- Try it -
The string "weight" appears in some lines of the entries that follow; copy each such line.

- Data provided -
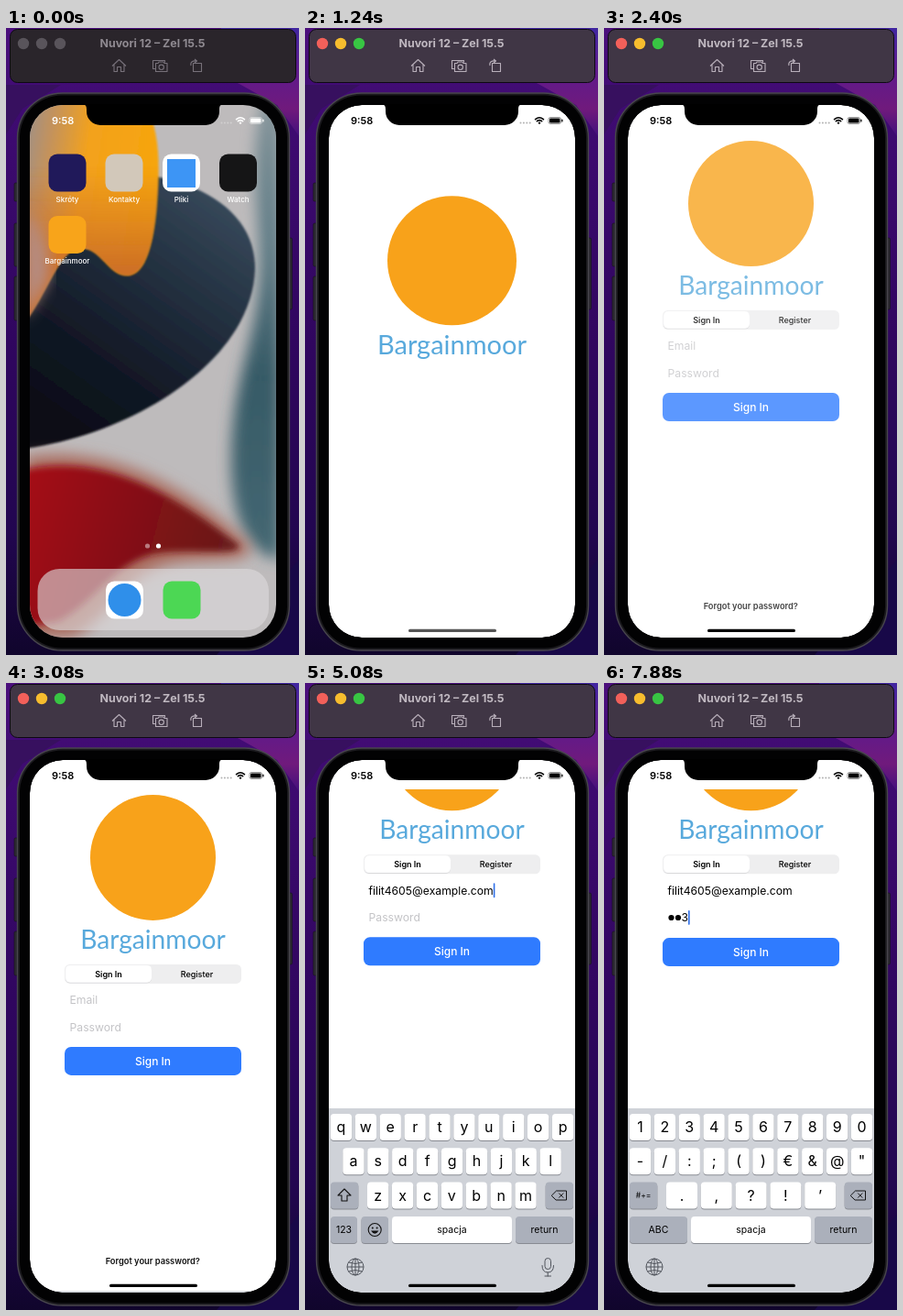
Recreate the animation shown at these times as an HTML page. Size 320 by 684 pixels, loop 8 s.

```html
<!DOCTYPE html>
<html lang="en">
<head>
<meta charset="utf-8">
<title>Sign in demo</title>
<style>
  html, body { margin: 0; width: 100%; height: 100%; overflow: hidden; background: #1c0840; }
  svg { display: block; width: 100vw; height: 100vh; }
  text { font-family: Inter, "Liberation Sans", sans-serif; }
  .mid { text-anchor: middle; }
  .brand { font-family: Lato, "Open Sans", sans-serif; }
</style>
</head>
<body>
<svg id="stage" viewBox="0 0 320 684"></svg>
<script>
const LOOP = 8000;
const BRAND = 'Bargainmoor';
const EMAIL = 'filit4605@example.com';
const SCREEN = { x: 26, y: 84, w: 269, h: 581, r: 36 };

const rect = (x, y, w, h, r, fill, extra = '') =>
  `<rect x="${x}" y="${y}" width="${w}" height="${h}" rx="${r}" fill="${fill}" ${extra}/>`;
const circle = (x, y, r, fill, extra = '') =>
  `<circle cx="${x}" cy="${y}" r="${r}" fill="${fill}" ${extra}/>`;
const path = (d, fill, extra = '') => `<path d="${d}" fill="${fill}" ${extra}/>`;
const line = (d, color, width = 1) =>
  path(d, 'none', `stroke="${color}" stroke-width="${width}" stroke-linecap="round" stroke-linejoin="round"`);
const text = (x, y, size, fill, str, extra = '') =>
  `<text x="${x}" y="${y}" font-size="${size}" fill="${fill}" ${extra}>${str}</text>`;
const label = (x, y, size, fill, str, extra = '') => text(x, y, size, fill, str, `class="mid" ${extra}`);
const gradient = (id, coords, ...stops) => `<linearGradient id="${id}" ${coords}>` +
  stops.map(([at, color]) => `<stop offset="${at}" stop-color="${color}"/>`).join('') + '</linearGradient>';
const blur = (id, dev) =>
  `<filter id="${id}" x="-30%" y="-30%" width="160%" height="160%"><feGaussianBlur stdDeviation="${dev}"/></filter>`;

function defs() {
  return `<defs>
    ${gradient('desk', 'x2="0" y2="1"', [0, '#4b0f7c'], [.12, '#3f0b72'], [.5, '#30065f'], [.8, '#220650'], [1, '#10052c'])}
    ${gradient('deskRight', 'x2="0" y2="1"', [0, '#4026a0'], [.35, '#5c1a8e'], [.75, '#701a7c'], [1, '#42107c'])}
    ${gradient('orange', 'x2="1" y2=".25"', [0, '#98918f'], [.22, '#c3925d'], [.5, '#f3a21c'], [1, '#f6a50d'])}
    ${gradient('ember', 'x2="0" y2="1"', [.3, 'rgba(205,110,40,0)'], [.75, 'rgba(200,105,40,.85)'])}
    ${gradient('navy', 'x1=".9" y1="0" x2=".3" y2="1"', [0, '#3c4f61'], [.35, '#263444'], [.75, '#111724'], [1, '#0b0e17'])}
    ${gradient('red', 'x2="1" y2=".2"', [0, '#a60a12'], [.45, '#8b0c12'], [1, '#6a1a1a'])}
    ${gradient('teal', 'x2="0" y2="1"', [0, '#84949a'], [.3, '#5f7c86'], [.6, '#365a66'], [1, '#456873'])}
    ${blur('soft', 1)}${blur('medium', 3.5)}${blur('softer', 8)}
    <filter id="iconBlur" x="-10%" y="-10%" width="120%" height="120%"><feGaussianBlur id="iconDev" stdDeviation="0"/></filter>
    <clipPath id="screenClip">${rect(SCREEN.x, SCREEN.y, SCREEN.w, SCREEN.h, SCREEN.r, '#000')}</clipPath>
    <clipPath id="cardClip"><rect id="cardMask"/></clipPath>
    <clipPath id="scrollClip"><rect x="26" y="116" width="269" height="549"/></clipPath>
  </defs>`;
}

function desktop() {
  return rect(0, 0, 320, 684, 0, 'url(#desk)') +
    path('M235 0H320V118L296 84L235 50Z', 'url(#deskRight)') +
    path('M0 62H60L18 88L0 116Z', '#37105f') +
    path('M320 580V684H230Z', '#180848');
}

function toolbar() {
  const lights = ['#f2605a', '#f7bd2e', '#38c543'];
  return rect(4.5, 1.5, 312, 58, 8, '#2a252b', 'id="bar" stroke="#0d0913"') +
    lights.map((c, i) => circle(19 + i * 20, 17, 6.2, '#59545b', `class="light" data-on="${c}"`)).join('') +
    label(160, 21, 12.4, '#8f8a91', 'Nuvori 12 – Zel 15.5', 'id="title" font-weight="700"') +
    `<g id="tools" stroke="#77717a" fill="none" stroke-width="1.1" stroke-linejoin="round">
      <path d="M116 41.5L123.5 34.5L131 41.5M118 40V47.5H121.5V42.5H125.5V47.5H129V40"/>
      <path d="M163 44.5H160.5V35.5H173.5V37.5M163.5 38.5H166L167 37H172L173 38.5H176V47.5H163.5Z"/>
      <circle cx="169.7" cy="42.8" r="2.7"/>
      <path d="M204.5 38.5H213.5V47.5H204.5ZM202 41C201 37 204 35.5 208 36M206 34L208.5 36L206 38"/>
    </g>`;
}

function phoneBody() {
  const side = (x, y, h) => rect(x, y, 5, h, 1.5, '#2b2930', 'stroke="#15131a" stroke-width=".6"');
  return side(9, 169, 20) + side(9, 213, 47) + side(9, 271, 48) + side(307.5, 229, 78) +
    rect(12.5, 71, 297, 608, 49, '#1b1a1e', 'stroke="#48464d" stroke-width="1.4"') +
    rect(15, 73.5, 292, 603, 46, '#020203');
}

const notch = () =>
  path('M84 83H237C234 84 233 85 233 89V91A15 15 0 0 1 218 106H103A15 15 0 0 1 88 91V89C88 85 87 84 84 83Z', '#000');

function statusBar(color) {
  const cell = [0, 1, 2, 3].map(i => circle(235.5 + i * 3.4, 103.5, 1, color, 'opacity=".3"')).join('');
  return text(50, 105, 11, color, '9:58', 'font-weight="600"') + cell +
    line('M251.6 99.7Q256 95.8 260.4 99.7M253.4 101.7Q256 99.5 258.6 101.7', color, 1.6) +
    circle(256, 103.6, 1.2, color) +
    rect(266, 97.5, 13.5, 7, 2, 'none', `stroke="${color}" stroke-width=".7" opacity=".6"`) +
    rect(267, 98.5, 11.5, 5, 1.2, color) + rect(280.3, 99.6, 1.2, 3, .6, color);
}

function wallpaper() {
  const tongue = 'M20 78H150C169 112 168 150 165 190C161 242 150 270 132 270C112 270 104 240 82 240C58 240 45 290 20 322Z';
  return rect(26, 84, 269, 581, 0, '#bebbbc') +
    path('M300 75H281C262 150 280 215 277 270C274 340 244 390 246 480C248 545 268 575 300 580Z', 'url(#teal)', 'filter="url(#softer)"') +
    path('M20 240H110L150 160C215 168 272 202 272 262C270 362 140 443 20 459Z', 'url(#navy)', 'filter="url(#soft)"') +
    path(tongue, 'url(#orange)', 'filter="url(#soft)"') + path(tongue, 'url(#ember)', 'filter="url(#soft)"') +
    path('M20 200C40 215 50 245 46 275L20 318Z', '#b58b80', 'filter="url(#softer)"') +
    path('M20 468C120 452 205 508 264 562C280 590 205 574 168 588C125 602 110 650 70 665H20Z', '#a9695c', 'filter="url(#softer)"') +
    path('M20 482C110 463 188 512 254 564C258 578 195 566 160 574C115 586 92 632 55 648L20 652Z', 'url(#red)', 'filter="url(#medium)"');
}

function homeIcons() {
  const tile = (cx, cy, fill) => rect(cx - 20.5, cy - 20.5, 41, 41, 9.5, fill);
  const apps = [
    [67, 158, '#20195a', 'Skróty'], [129, 158, '#d2c8ba', 'Kontakty'],
    [191.5, 158, '#fff', 'Pliki'], [253.5, 158, '#151516', 'Watch'], [67, 225.5, '#f8a41a', BRAND]
  ];
  return rect(34.5, 590, 252.5, 67, 24, '#dedadb', 'opacity=".62"') +
    apps.map(([x, y, fill, name]) => tile(x, y, fill) + label(x, y + 31.5, 8, '#fff', name, 'font-weight="500"')).join('') +
    rect(176, 143, 31, 31, 0, '#3d95f5') +
    tile(129.5, 624, '#fff') + circle(129.5, 624, 18, '#2f8fea') + tile(192, 624, '#4cd754') +
    circle(154.5, 565, 2.6, '#fff', 'opacity=".45"') + circle(166.5, 565, 2.6, '#fff');
}

const logo = (x, y) => circle(x, y, 70.5, '#f8a21a') +
  `<text class="mid brand" x="${x}" y="${y + 102}" font-size="29" fill="#58a9dc">${BRAND}</text>`;

function login() {
  return `<g id="login" clip-path="url(#scrollClip)"><g id="scroll">
    <g transform="translate(160.5 191.5) scale(.972)">${logo(0, 0)}</g>
    ${rect(64, 308, 193, 21, 5.5, '#eeeeef')}
    ${rect(65, 309.6, 94, 19, 5, '#d9d9db')}${rect(65, 309, 94, 18.8, 5, '#fff')}
    ${label(112, 321.7, 9, '#000', 'Sign In', 'font-weight="600"')}
    ${label(208.5, 321.7, 9, '#000', 'Register', 'font-weight="500"')}
    ${text(69.5, 351.3, 12.2, '#c4c4c7', 'Email', 'id="email"')}
    ${text(69.5, 380.8, 12.2, '#c4c4c7', 'Password', 'id="password"')}
    <g id="dots">${[0, 1].map(i => circle(73.5 + i * 7.5, 376.7, 3.1, '#000')).join('')}</g>
    <g id="button">${rect(64, 398, 193, 31, 7, '#2f7bff')}
    ${label(160.5, 417.8, 12, '#fff', 'Sign In', 'font-weight="500"')}</g>
    ${rect(0, 0, 1.6, 16, .8, '#2f6fe8', 'id="caret"')}
    <g id="menu">${rect(46, 302, 49, 30, 6, '#2b2b2e')}${path('M64 331.5H76L70 338Z', '#2b2b2e')}
    ${label(70.5, 320.7, 10, '#fff', 'Paste')}</g>
  </g>${label(160.3, 634, 9.3, '#111', 'Forgot your password?', 'font-weight="600"')}</g>`;
}

const ROW_Y = [470, 507.3, 544.6, 582];
const keyCap = (x, row, w, fill = '#fff') =>
  rect(x, ROW_Y[row] + 1, w, 29, 4, '#888b92') + rect(x, ROW_Y[row], w, 29, 4, fill);
const key = (x, row, w, str, size = 16, fill) =>
  keyCap(x, row, w, fill) + label(x + w / 2, ROW_Y[row] + 14.5 + size * .35, size, '#000', str);
const keyRow = (chars, row, x, w = 23.3, pitch = 26.9) =>
  [...chars].map((c, i) => key(x + i * pitch, row, w, c === '&' ? '&amp;' : c)).join('');

function keyboard() {
  const grey = '#abb0bb';
  const common = keyCap(262.7, 2, 30.3, grey) +
    line('M269.5 559L274.5 554H285.5V564H274.5ZM277.5 556.8L282 561.3M282 556.8L277.5 561.3', '#111') +
    key(95, 3, 131, 'spacja', 10.5) + key(230, 3, 63, 'return', 10.5, grey) +
    `<g fill="none" stroke="#50545c"><circle cx="55" cy="637" r="9"/><ellipse cx="55" cy="637" rx="4" ry="9"/>
     <path d="M55 628V646M46 637H64M47.5 632Q55 635 62.5 632M47.5 642Q55 639 62.5 642"/></g>`;
  const letters = keyRow('qwertyuiop', 0, 27.8) + keyRow('asdfghjkl', 1, 41.3) + keyRow('zxcvbnm', 2, 68) +
    keyCap(28, 2, 30.3, grey) + line('M43 552L36 559H40V565H46V559H50Z', '#111', 1.1) +
    key(28, 3, 29, '123', 10.5, grey) + keyCap(61.5, 3, 29.5, grey) +
    circle(76.2, 596.5, 7, 'none', 'stroke="#111" stroke-width="1.1"') +
    circle(73.8, 594.5, 1, '#111') + circle(78.6, 594.5, 1, '#111') + path('M72 597.5H80.5Q76.2 604 72 597.5Z', '#111');
  const digits = keyRow('1234567890', 0, 27.8) + keyRow('-/:;()€&@"', 1, 27.8) +
    keyRow('.,?!’', 2, 68, 34, 37.8) + key(28, 2, 30.3, '#+=', 8.5, grey) + key(28, 3, 63, 'ABC', 10.5, grey);
  const mic = rect(262, 627.5, 6.5, 12, 3.2, 'none', 'stroke="#50545c"') +
    line('M259 635.5Q259 643 265.2 643Q271.5 643 271.5 635.5M265.2 643V647M262 647H268.5', '#50545c');
  return `<g id="keyboard">${rect(26, 464, 269, 215, 0, '#cfd2d8')}${common}
    <g id="letters">${letters}</g><g id="digits">${digits}</g><g id="mic">${mic}</g>
    <g id="popup"><path id="bubble" fill="#fff" stroke="#b9bcc3" stroke-width=".6"/>${label(0, 455, 23, '#000', '', 'id="popupText"')}</g></g>`;
}

document.getElementById('stage').innerHTML = defs() + desktop() + toolbar() + phoneBody() +
  `<g clip-path="url(#screenClip)">
    <g id="home">${wallpaper()}<g filter="url(#iconBlur)">${homeIcons()}</g>
      ${rect(26, 84, 269, 581, 0, '#000', 'id="dim"')}<g id="homeStatus">${statusBar('#fff')}</g></g>
    <g id="card"><g clip-path="url(#cardClip)"><rect id="cardBack" fill="#fff"/>
      <g id="cardBody"><g id="launch">${logo(160.5, 355)}</g>${login()}${keyboard()}
      ${statusBar('#000')}${rect(113, 655.8, 96, 3.2, 1.6, '#000', 'id="indicator"')}</g></g></g>
  </g>` + notch();

const el = {};
document.querySelectorAll('[id]').forEach(node => { el[node.id] = node; });
const lights = document.querySelectorAll('.light');

const ramp = (t, from, to) => Math.min(1, Math.max(0, (t - from) / (to - from)));
const easeOut = (u, power) => 1 - (1 - u) ** power;
const easeInOut = u => (1 - Math.cos(Math.PI * u)) / 2;
const mix = (a, b, p) => a + (b - a) * p;
const set = (node, attrs) => { for (const name in attrs) node.setAttribute(name, attrs[name]); };
const show = (node, on) => set(node, { visibility: on ? 'visible' : 'hidden' });
const within = (t, from, to) => t >= from && t < to;

const presses = [
  { digit: '1', down: 6920, up: 7000 },
  { digit: '2', down: 7280, up: 7400 },
  { digit: '3', down: 7760, up: 7880 }
];

function drawWindow(active) {
  lights.forEach(node => set(node, { fill: active ? node.dataset.on : '#59545b' }));
  set(el.bar, { fill: active ? '#403645' : '#2a252b' });
  set(el.title, { fill: active ? '#c0b9c1' : '#8f8a91' });
  set(el.tools, { stroke: active ? '#b8afba' : '#77717a' });
}

function drawCard(t) {
  const p = easeOut(ramp(t, 650, 1000), 2);
  const w = mix(40, SCREEN.w, p);
  const h = w * mix(1, SCREEN.h / SCREEN.w, p);
  const x = mix(67, 160.5, p) - w / 2;
  const y = mix(225, 374.5, p) - h / 2;
  const scale = w / SCREEN.w;
  const box = { x, y, width: w, height: h, rx: mix(10, SCREEN.r, easeOut(p, 2)) };
  set(el.cardMask, box);
  set(el.cardBack, box);
  set(el.cardBody, { transform: `translate(${x} ${y}) scale(${scale}) translate(${-SCREEN.x} ${-SCREEN.y})` });
  set(el.card, { opacity: ramp(t, 640, 720) });
  show(el.home, p < 1);
  set(el.iconDev, { stdDeviation: 4 * p });
  set(el.dim, { opacity: .47 * p });
  set(el.homeStatus, { opacity: 1 - .7 * p });
  set(el.indicator, {
    y: SCREEN.y + h / scale - 9.2,
    fill: t < 1000 ? '#bbb' : t < 1840 ? '#555' : '#000'
  });
  set(el.launch, { transform: `translate(0 ${-382 * easeInOut(ramp(t, 1000, 1700))})` });
  show(el.launch, t < 1700);
}

function drawFields(t) {
  const pasted = t >= 4800;
  const typed = presses.filter(p => t >= p.down + 40);
  const hidden = Math.max(0, typed.length - 1);

  el.email.textContent = pasted ? EMAIL : 'Email';
  set(el.email, { fill: pasted ? '#000' : '#c4c4c7' });
  el.password.textContent = typed.length ? typed[hidden].digit : 'Password';
  set(el.password, { fill: typed.length ? '#000' : '#c4c4c7', x: 69.5 + hidden * 7.5 });
  [...el.dots.children].forEach((dot, i) => show(dot, i < hidden));
  set(el.button, { transform: `translate(0 ${t >= 6920 ? .8 : 0})` });

  const onEmail = t < 5400;
  let caretX = 69.5;
  if (onEmail && pasted) caretX += el.email.getComputedTextLength();
  if (typed.length) caretX += hidden * 7.5 + el.password.getComputedTextLength();
  const glow = onEmail
    ? ramp(t, 3240, 3360) - ramp(t, 3760, 3960) + ramp(t, 4240, 4400)
    : ramp(t, 5360, 5480) - ramp(t, 5940, 6080) + ramp(t, 6260, 6400);
  set(el.caret, { x: caretX, y: onEmail ? 339 : 368.6, opacity: glow });
  set(el.menu, { opacity: ramp(t, 4220, 4480) - ramp(t, 4760, 5040) });
}

function drawKeyboard(t) {
  const numeric = t >= 6320;
  show(el.keyboard, t >= 3080);
  set(el.keyboard, { transform: `translate(0 ${201 * (1 - easeOut(ramp(t, 3080, 3560), 4))})` });
  set(el.letters, { display: numeric ? 'none' : 'inline' });
  set(el.digits, { display: numeric ? 'inline' : 'none' });
  set(el.mic, { display: t < 5400 ? 'inline' : 'none' });

  const press = presses.find(p => within(t, p.down, p.up));
  set(el.popup, { display: press ? 'inline' : 'none' });
  if (!press) return;
  const left = 27.8 + (press.digit - 1) * 26.9;
  const right = left + 23.3;
  const a = Math.max(27.5, left - 10);
  const b = right + 10;
  set(el.bubble, { d: `M${a + 6} 428H${b - 6}Q${b} 428 ${b} 434V456C${b} 464 ${right} 464 ${right} 472V495Q${right} 499 ${right - 4} 499H${left + 4}Q${left} 499 ${left} 495V472C${left} 464 ${a} 464 ${a} 456V434Q${a} 428 ${a + 6} 428Z` });
  set(el.popupText, { x: (a + b) / 2 });
  el.popupText.textContent = press.digit;
}

function render(t) {
  drawWindow(t >= 600);
  drawCard(t);
  set(el.login, { opacity: easeOut(ramp(t, 1960, 2760), 1.9) });
  set(el.scroll, { transform: `translate(0 ${-120.7 * easeOut(ramp(t, 3080, 3300), 2)})` });
  drawFields(t);
  drawKeyboard(t);
}

const start = performance.now();
function tick(now) {
  render(Math.max(0, now - start) % LOOP);
  requestAnimationFrame(tick);
}
render(0);
requestAnimationFrame(tick);
</script>
</body>
</html>
```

- Solution to this task -
    label(160, 21, 12.4, '#8f8a91', 'Nuvori 12 – Zel 15.5', 'id="title" font-weight="700"') +
  return text(50, 105, 11, color, '9:58', 'font-weight="600"') + cell +
    apps.map(([x, y, fill, name]) => tile(x, y, fill) + label(x, y + 31.5, 8, '#fff', name, 'font-weight="500"')).join('') +
    ${label(112, 321.7, 9, '#000', 'Sign In', 'font-weight="600"')}
    ${label(208.5, 321.7, 9, '#000', 'Register', 'font-weight="500"')}
    ${label(160.5, 417.8, 12, '#fff', 'Sign In', 'font-weight="500"')}</g>
  </g>${label(160.3, 634, 9.3, '#111', 'Forgot your password?', 'font-weight="600"')}</g>`;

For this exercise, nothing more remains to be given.